■ About this task ■
Could you filter the data below down to the lines that hold the word "grid"?

■ Material for this task ■

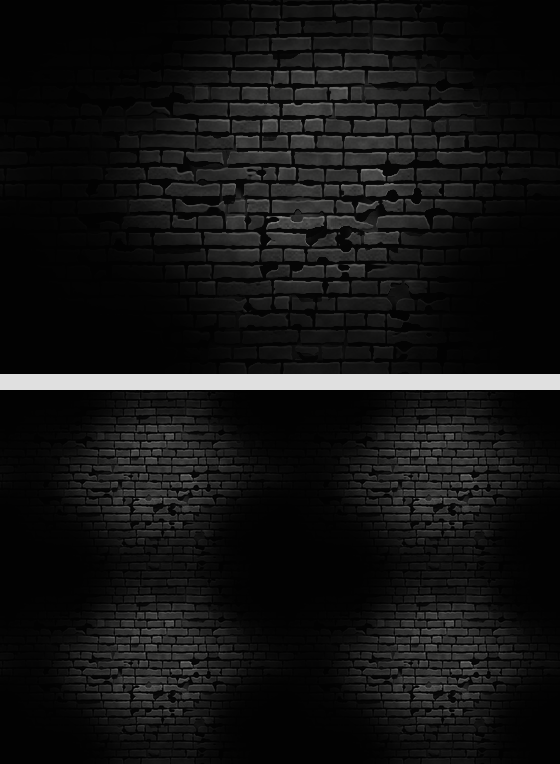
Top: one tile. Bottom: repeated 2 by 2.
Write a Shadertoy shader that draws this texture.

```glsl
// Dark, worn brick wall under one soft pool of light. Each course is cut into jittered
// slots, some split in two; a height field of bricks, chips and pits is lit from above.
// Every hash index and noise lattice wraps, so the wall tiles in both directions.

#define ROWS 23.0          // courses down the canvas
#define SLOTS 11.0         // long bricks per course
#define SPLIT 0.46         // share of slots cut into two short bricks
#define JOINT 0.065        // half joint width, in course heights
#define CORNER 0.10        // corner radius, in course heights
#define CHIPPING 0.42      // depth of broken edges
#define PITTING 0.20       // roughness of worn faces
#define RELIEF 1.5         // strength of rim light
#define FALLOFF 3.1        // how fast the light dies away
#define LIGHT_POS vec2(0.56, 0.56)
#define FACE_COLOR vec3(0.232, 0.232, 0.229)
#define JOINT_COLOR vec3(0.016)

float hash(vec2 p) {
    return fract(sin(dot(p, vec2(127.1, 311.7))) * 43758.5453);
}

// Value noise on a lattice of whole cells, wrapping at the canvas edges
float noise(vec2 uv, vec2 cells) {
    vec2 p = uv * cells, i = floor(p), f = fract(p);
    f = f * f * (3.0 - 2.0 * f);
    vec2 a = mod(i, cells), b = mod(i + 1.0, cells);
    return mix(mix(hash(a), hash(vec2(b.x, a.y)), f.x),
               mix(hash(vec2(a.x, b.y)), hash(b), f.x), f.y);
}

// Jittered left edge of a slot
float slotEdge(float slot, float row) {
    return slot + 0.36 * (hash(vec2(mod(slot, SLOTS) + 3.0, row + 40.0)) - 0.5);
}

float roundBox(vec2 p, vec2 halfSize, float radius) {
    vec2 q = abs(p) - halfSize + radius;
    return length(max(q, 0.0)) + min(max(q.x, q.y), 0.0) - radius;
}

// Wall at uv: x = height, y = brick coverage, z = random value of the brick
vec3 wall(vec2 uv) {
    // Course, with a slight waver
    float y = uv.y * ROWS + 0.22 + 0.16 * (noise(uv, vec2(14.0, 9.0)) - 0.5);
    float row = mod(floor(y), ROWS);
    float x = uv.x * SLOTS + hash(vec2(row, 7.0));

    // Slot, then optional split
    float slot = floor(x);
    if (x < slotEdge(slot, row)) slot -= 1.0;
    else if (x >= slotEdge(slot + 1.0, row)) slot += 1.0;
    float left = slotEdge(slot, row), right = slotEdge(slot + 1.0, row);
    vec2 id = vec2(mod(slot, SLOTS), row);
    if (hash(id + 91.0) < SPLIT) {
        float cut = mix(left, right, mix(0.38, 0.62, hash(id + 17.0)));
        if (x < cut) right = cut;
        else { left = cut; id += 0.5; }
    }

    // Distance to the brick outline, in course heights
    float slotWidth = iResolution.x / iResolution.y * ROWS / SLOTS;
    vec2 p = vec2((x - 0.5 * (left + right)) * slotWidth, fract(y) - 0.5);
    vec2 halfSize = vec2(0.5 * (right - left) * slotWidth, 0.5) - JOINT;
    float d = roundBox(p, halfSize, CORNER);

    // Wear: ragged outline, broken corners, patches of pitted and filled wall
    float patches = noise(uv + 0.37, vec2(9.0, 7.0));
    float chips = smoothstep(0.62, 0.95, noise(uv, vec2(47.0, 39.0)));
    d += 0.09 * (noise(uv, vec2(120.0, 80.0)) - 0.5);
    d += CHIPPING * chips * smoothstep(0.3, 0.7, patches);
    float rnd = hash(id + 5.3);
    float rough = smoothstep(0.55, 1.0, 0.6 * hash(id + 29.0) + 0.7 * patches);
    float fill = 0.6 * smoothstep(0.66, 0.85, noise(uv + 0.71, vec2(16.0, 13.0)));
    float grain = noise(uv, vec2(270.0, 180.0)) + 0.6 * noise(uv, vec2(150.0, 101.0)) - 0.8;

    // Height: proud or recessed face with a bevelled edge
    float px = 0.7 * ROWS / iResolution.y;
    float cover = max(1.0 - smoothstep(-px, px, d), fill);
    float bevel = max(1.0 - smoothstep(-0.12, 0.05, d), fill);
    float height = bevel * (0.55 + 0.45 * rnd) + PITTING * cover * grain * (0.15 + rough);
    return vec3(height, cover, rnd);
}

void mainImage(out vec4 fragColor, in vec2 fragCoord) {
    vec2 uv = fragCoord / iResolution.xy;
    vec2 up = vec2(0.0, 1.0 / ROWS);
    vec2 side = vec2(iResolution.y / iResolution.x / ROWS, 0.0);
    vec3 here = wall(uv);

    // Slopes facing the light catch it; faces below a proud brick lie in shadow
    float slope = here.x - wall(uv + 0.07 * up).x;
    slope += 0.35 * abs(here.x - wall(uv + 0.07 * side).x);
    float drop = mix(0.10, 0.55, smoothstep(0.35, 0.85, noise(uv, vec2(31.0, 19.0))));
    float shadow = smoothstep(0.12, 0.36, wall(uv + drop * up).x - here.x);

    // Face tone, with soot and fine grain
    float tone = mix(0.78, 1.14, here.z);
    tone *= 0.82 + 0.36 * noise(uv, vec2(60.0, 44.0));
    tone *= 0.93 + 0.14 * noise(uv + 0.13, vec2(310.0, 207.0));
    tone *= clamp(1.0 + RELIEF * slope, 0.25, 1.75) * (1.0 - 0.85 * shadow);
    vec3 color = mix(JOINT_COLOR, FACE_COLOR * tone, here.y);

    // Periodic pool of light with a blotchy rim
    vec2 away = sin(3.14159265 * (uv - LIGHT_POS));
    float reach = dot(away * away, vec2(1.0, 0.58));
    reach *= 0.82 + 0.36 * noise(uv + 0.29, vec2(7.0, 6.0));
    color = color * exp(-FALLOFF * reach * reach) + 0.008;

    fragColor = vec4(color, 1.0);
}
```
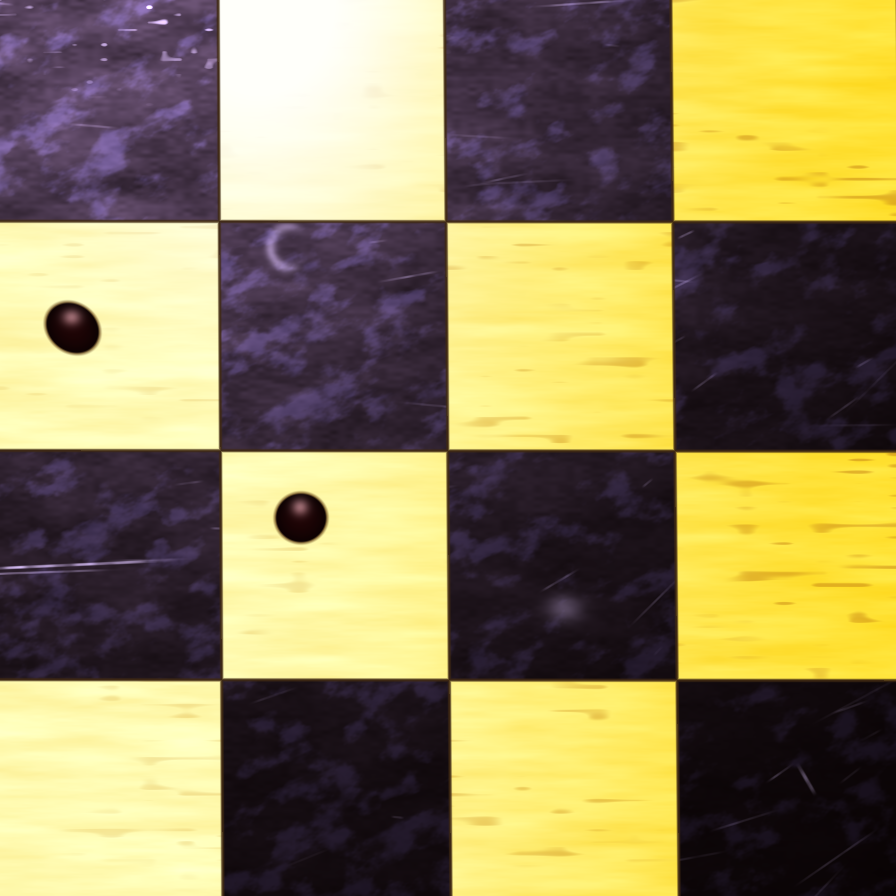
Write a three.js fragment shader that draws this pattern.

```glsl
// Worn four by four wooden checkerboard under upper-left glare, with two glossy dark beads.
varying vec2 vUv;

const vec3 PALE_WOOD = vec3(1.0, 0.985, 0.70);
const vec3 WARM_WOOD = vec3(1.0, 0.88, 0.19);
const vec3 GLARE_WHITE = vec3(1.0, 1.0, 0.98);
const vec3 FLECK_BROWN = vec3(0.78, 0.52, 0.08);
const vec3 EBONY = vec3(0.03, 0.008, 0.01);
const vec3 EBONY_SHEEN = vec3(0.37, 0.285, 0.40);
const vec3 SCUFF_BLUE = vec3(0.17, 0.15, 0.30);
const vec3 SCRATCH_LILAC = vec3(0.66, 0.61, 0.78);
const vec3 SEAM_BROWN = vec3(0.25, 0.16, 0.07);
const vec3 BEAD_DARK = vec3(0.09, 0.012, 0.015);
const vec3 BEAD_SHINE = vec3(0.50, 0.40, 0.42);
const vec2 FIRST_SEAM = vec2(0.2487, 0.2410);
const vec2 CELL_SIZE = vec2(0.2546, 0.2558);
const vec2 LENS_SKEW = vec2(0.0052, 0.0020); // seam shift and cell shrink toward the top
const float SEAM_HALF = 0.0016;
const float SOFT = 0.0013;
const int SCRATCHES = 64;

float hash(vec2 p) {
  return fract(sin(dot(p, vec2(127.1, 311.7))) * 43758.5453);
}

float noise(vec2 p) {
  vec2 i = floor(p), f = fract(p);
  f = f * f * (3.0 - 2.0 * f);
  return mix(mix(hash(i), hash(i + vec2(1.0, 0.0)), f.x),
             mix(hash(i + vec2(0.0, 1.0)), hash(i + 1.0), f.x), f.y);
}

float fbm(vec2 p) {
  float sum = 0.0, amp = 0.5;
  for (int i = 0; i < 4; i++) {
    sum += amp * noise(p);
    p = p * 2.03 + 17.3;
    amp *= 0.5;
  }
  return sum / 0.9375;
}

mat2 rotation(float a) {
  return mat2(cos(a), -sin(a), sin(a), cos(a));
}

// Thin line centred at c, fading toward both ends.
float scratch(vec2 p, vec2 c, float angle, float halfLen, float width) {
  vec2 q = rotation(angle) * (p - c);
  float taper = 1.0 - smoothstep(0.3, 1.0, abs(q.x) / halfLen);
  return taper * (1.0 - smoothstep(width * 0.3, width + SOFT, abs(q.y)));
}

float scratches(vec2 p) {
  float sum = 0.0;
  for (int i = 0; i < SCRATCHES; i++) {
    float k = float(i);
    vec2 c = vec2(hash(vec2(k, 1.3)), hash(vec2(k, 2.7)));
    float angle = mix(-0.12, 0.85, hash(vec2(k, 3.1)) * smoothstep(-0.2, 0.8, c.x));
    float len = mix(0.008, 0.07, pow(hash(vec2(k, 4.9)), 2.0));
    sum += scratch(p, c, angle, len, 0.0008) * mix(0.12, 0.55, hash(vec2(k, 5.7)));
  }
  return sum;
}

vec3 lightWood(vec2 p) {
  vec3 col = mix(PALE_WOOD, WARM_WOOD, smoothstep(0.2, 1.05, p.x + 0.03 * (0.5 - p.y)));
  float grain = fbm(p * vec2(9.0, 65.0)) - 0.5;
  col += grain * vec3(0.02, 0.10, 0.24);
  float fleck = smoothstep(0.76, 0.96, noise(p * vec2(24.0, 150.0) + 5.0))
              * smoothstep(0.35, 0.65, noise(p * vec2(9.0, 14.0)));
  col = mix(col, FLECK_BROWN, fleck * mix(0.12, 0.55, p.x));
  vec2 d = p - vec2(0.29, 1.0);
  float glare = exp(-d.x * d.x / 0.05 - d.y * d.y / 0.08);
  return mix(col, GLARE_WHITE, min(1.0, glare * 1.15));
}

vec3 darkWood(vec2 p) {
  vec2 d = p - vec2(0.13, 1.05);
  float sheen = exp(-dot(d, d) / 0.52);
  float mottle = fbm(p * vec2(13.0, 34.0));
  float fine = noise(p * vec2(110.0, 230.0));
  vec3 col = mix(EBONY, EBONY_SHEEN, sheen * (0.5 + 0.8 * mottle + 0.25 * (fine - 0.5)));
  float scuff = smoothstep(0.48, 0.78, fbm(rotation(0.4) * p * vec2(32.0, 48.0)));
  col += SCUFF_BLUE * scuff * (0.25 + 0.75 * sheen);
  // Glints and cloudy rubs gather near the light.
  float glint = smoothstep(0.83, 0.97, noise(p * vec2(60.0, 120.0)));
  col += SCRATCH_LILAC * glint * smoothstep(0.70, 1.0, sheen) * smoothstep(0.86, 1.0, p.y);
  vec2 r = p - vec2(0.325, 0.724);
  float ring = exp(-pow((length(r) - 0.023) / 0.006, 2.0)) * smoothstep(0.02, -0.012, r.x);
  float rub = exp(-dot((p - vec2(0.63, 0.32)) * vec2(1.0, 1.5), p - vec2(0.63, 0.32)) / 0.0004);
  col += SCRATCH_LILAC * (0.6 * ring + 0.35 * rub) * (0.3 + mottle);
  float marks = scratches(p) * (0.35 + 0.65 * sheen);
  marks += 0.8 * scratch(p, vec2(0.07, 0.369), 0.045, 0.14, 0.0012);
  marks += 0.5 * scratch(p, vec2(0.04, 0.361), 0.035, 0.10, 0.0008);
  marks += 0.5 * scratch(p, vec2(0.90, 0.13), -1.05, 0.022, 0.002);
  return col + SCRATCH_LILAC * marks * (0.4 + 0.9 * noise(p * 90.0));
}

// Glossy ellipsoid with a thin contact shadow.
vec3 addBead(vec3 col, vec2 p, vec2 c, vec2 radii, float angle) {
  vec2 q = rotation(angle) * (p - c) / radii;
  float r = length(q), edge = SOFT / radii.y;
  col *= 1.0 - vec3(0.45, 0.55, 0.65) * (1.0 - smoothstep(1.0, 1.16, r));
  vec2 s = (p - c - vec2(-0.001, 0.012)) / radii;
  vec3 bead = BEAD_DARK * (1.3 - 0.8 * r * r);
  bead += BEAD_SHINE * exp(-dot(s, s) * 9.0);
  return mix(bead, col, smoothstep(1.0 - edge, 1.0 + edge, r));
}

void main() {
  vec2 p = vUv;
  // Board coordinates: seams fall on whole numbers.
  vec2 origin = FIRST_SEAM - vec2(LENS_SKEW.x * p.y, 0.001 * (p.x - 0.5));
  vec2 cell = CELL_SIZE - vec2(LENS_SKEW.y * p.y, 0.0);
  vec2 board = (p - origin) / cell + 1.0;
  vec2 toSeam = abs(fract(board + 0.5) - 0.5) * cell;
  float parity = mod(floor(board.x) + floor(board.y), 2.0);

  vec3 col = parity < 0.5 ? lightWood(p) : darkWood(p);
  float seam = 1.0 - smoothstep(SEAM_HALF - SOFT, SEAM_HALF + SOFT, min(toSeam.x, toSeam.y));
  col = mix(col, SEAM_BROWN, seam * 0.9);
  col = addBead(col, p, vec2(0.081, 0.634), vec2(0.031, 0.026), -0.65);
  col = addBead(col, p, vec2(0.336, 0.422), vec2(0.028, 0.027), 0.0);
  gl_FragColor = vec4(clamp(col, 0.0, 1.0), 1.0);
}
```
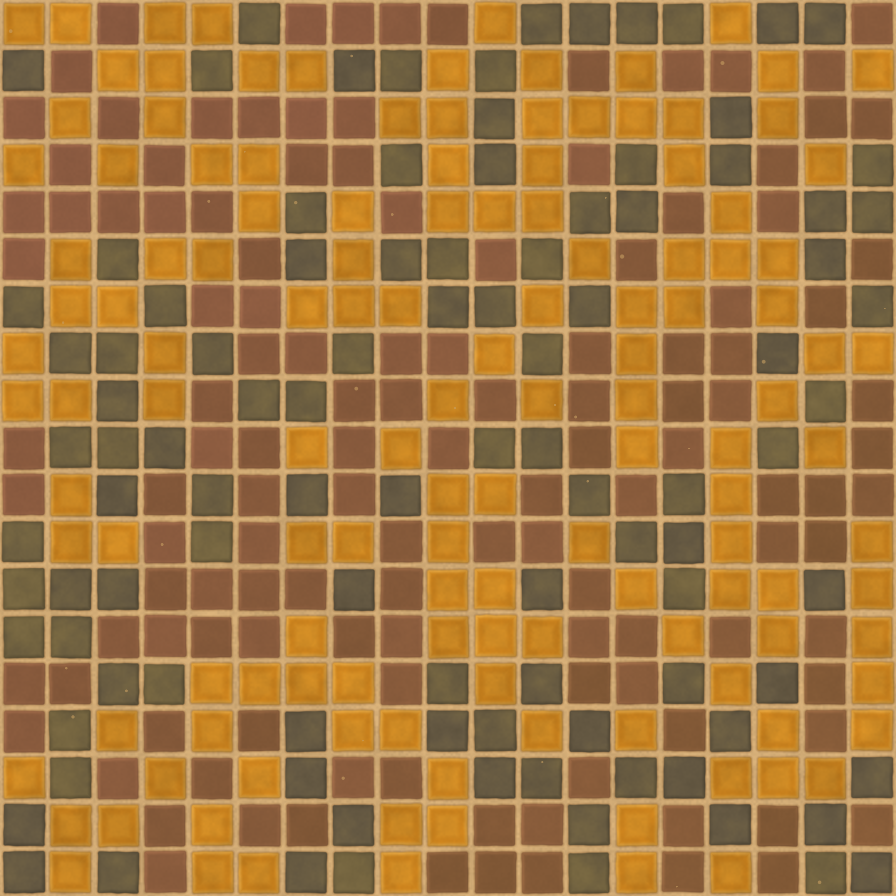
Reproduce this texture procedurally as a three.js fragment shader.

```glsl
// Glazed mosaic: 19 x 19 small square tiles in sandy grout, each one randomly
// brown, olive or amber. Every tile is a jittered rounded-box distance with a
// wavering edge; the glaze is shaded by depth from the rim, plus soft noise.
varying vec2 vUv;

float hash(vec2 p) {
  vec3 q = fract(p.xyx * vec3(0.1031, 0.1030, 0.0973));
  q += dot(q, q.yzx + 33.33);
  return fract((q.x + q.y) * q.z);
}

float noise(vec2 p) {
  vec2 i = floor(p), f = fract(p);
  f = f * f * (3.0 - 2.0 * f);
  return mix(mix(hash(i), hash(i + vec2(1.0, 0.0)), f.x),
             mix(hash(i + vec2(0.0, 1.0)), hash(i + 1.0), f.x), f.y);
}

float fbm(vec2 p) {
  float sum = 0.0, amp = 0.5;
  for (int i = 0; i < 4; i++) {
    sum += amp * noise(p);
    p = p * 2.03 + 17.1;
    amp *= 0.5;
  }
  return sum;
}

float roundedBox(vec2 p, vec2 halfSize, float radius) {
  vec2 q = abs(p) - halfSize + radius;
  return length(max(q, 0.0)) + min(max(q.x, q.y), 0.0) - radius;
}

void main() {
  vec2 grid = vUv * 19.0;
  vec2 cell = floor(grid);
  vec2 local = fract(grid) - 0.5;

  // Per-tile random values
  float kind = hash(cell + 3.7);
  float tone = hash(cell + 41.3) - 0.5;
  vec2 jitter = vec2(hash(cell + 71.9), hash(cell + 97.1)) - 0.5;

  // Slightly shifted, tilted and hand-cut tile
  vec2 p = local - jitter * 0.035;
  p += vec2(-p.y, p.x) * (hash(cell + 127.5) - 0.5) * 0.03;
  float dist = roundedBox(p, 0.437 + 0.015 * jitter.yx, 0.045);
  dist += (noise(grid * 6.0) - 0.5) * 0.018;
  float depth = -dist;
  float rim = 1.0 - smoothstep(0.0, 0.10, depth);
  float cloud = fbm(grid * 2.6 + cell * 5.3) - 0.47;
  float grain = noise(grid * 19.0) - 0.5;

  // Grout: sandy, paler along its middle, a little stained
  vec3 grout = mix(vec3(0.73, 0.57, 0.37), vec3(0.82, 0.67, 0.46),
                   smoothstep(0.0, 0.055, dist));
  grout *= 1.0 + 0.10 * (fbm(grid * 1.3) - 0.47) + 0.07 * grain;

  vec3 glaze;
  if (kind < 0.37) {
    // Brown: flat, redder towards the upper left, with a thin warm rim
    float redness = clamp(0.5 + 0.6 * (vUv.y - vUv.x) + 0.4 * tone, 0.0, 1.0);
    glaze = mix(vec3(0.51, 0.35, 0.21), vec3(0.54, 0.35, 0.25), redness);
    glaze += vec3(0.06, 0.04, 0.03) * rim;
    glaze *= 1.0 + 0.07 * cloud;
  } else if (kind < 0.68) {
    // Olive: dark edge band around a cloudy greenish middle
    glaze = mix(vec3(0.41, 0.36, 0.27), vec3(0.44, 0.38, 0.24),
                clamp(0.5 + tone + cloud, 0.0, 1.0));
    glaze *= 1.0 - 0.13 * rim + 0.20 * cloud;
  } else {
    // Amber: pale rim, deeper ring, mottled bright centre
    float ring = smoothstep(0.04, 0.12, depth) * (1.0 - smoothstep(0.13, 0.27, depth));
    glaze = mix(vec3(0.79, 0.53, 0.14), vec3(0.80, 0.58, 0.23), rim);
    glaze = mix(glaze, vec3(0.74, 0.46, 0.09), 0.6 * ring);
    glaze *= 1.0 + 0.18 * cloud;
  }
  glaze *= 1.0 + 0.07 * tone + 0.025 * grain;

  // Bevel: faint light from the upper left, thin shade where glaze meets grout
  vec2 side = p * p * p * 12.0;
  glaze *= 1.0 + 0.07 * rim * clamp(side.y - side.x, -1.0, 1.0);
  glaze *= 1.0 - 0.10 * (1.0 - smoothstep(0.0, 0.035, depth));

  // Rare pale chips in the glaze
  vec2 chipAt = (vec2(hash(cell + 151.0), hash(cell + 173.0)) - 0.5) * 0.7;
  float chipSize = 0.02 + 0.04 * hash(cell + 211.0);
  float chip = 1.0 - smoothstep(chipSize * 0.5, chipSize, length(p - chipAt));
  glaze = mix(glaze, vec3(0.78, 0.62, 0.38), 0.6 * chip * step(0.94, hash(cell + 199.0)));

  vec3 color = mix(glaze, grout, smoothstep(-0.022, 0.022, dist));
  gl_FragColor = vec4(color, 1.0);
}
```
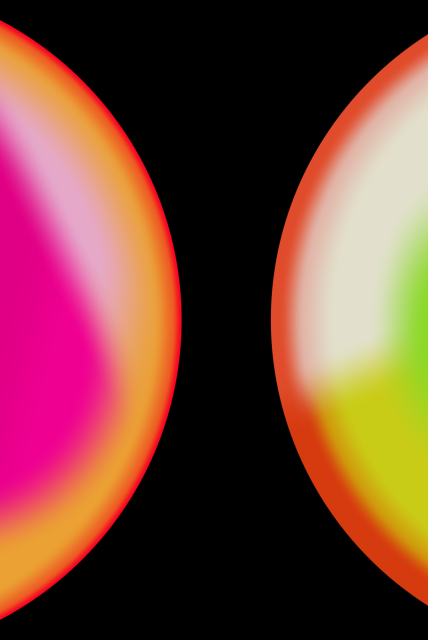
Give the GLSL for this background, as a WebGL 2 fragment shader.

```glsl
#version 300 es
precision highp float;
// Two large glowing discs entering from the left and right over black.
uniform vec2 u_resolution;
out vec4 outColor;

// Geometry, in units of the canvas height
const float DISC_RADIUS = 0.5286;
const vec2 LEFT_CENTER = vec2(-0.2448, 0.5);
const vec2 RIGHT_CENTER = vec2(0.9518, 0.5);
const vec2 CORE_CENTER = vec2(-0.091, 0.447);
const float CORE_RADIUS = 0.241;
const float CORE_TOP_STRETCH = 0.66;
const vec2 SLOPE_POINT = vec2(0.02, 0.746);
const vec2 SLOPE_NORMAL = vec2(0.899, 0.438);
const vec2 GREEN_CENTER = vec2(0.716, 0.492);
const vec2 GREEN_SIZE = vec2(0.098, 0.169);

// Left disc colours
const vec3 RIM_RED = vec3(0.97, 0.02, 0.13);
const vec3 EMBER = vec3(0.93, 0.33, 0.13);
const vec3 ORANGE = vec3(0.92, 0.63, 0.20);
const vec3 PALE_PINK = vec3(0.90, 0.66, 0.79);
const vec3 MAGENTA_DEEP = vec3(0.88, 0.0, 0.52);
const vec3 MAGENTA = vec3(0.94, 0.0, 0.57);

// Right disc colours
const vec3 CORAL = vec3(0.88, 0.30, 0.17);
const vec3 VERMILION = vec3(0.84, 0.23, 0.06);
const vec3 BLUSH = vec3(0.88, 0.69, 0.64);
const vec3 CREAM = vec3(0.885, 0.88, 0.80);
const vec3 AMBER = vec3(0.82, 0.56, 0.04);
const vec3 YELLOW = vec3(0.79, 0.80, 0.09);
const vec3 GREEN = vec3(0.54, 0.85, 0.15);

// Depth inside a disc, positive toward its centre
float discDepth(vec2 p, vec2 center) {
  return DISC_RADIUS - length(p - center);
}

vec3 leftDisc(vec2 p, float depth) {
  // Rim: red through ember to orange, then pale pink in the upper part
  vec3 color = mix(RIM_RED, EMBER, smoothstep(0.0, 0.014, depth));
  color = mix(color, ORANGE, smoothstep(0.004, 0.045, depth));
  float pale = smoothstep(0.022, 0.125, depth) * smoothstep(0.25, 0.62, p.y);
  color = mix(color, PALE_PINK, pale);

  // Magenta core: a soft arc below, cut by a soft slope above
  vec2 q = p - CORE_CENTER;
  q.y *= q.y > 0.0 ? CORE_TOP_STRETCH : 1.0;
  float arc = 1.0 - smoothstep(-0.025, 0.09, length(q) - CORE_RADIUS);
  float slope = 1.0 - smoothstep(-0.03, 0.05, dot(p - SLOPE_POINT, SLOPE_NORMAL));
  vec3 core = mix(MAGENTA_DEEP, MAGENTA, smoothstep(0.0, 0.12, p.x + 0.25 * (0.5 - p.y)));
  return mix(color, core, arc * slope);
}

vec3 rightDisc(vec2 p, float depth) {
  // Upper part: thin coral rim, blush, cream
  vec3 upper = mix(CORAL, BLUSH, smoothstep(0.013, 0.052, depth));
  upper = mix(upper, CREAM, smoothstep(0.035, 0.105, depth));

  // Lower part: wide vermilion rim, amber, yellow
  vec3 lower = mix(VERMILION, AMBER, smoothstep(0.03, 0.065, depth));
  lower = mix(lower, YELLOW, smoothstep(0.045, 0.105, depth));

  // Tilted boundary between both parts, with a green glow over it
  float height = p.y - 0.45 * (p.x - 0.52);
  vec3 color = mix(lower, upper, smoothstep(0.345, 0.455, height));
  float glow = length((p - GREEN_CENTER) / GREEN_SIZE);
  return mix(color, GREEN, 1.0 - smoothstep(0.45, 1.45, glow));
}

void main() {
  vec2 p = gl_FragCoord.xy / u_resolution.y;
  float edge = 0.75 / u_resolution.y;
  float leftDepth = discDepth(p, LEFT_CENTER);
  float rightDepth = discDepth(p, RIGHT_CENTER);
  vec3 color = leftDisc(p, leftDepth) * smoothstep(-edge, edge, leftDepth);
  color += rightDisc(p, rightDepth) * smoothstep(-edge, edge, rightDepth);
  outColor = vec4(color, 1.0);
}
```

■ Result of this task ■
  vec2 grid = vUv * 19.0;
  vec2 cell = floor(grid);
  vec2 local = fract(grid) - 0.5;
  dist += (noise(grid * 6.0) - 0.5) * 0.018;
  float cloud = fbm(grid * 2.6 + cell * 5.3) - 0.47;
  float grain = noise(grid * 19.0) - 0.5;
  grout *= 1.0 + 0.10 * (fbm(grid * 1.3) - 0.47) + 0.07 * grain;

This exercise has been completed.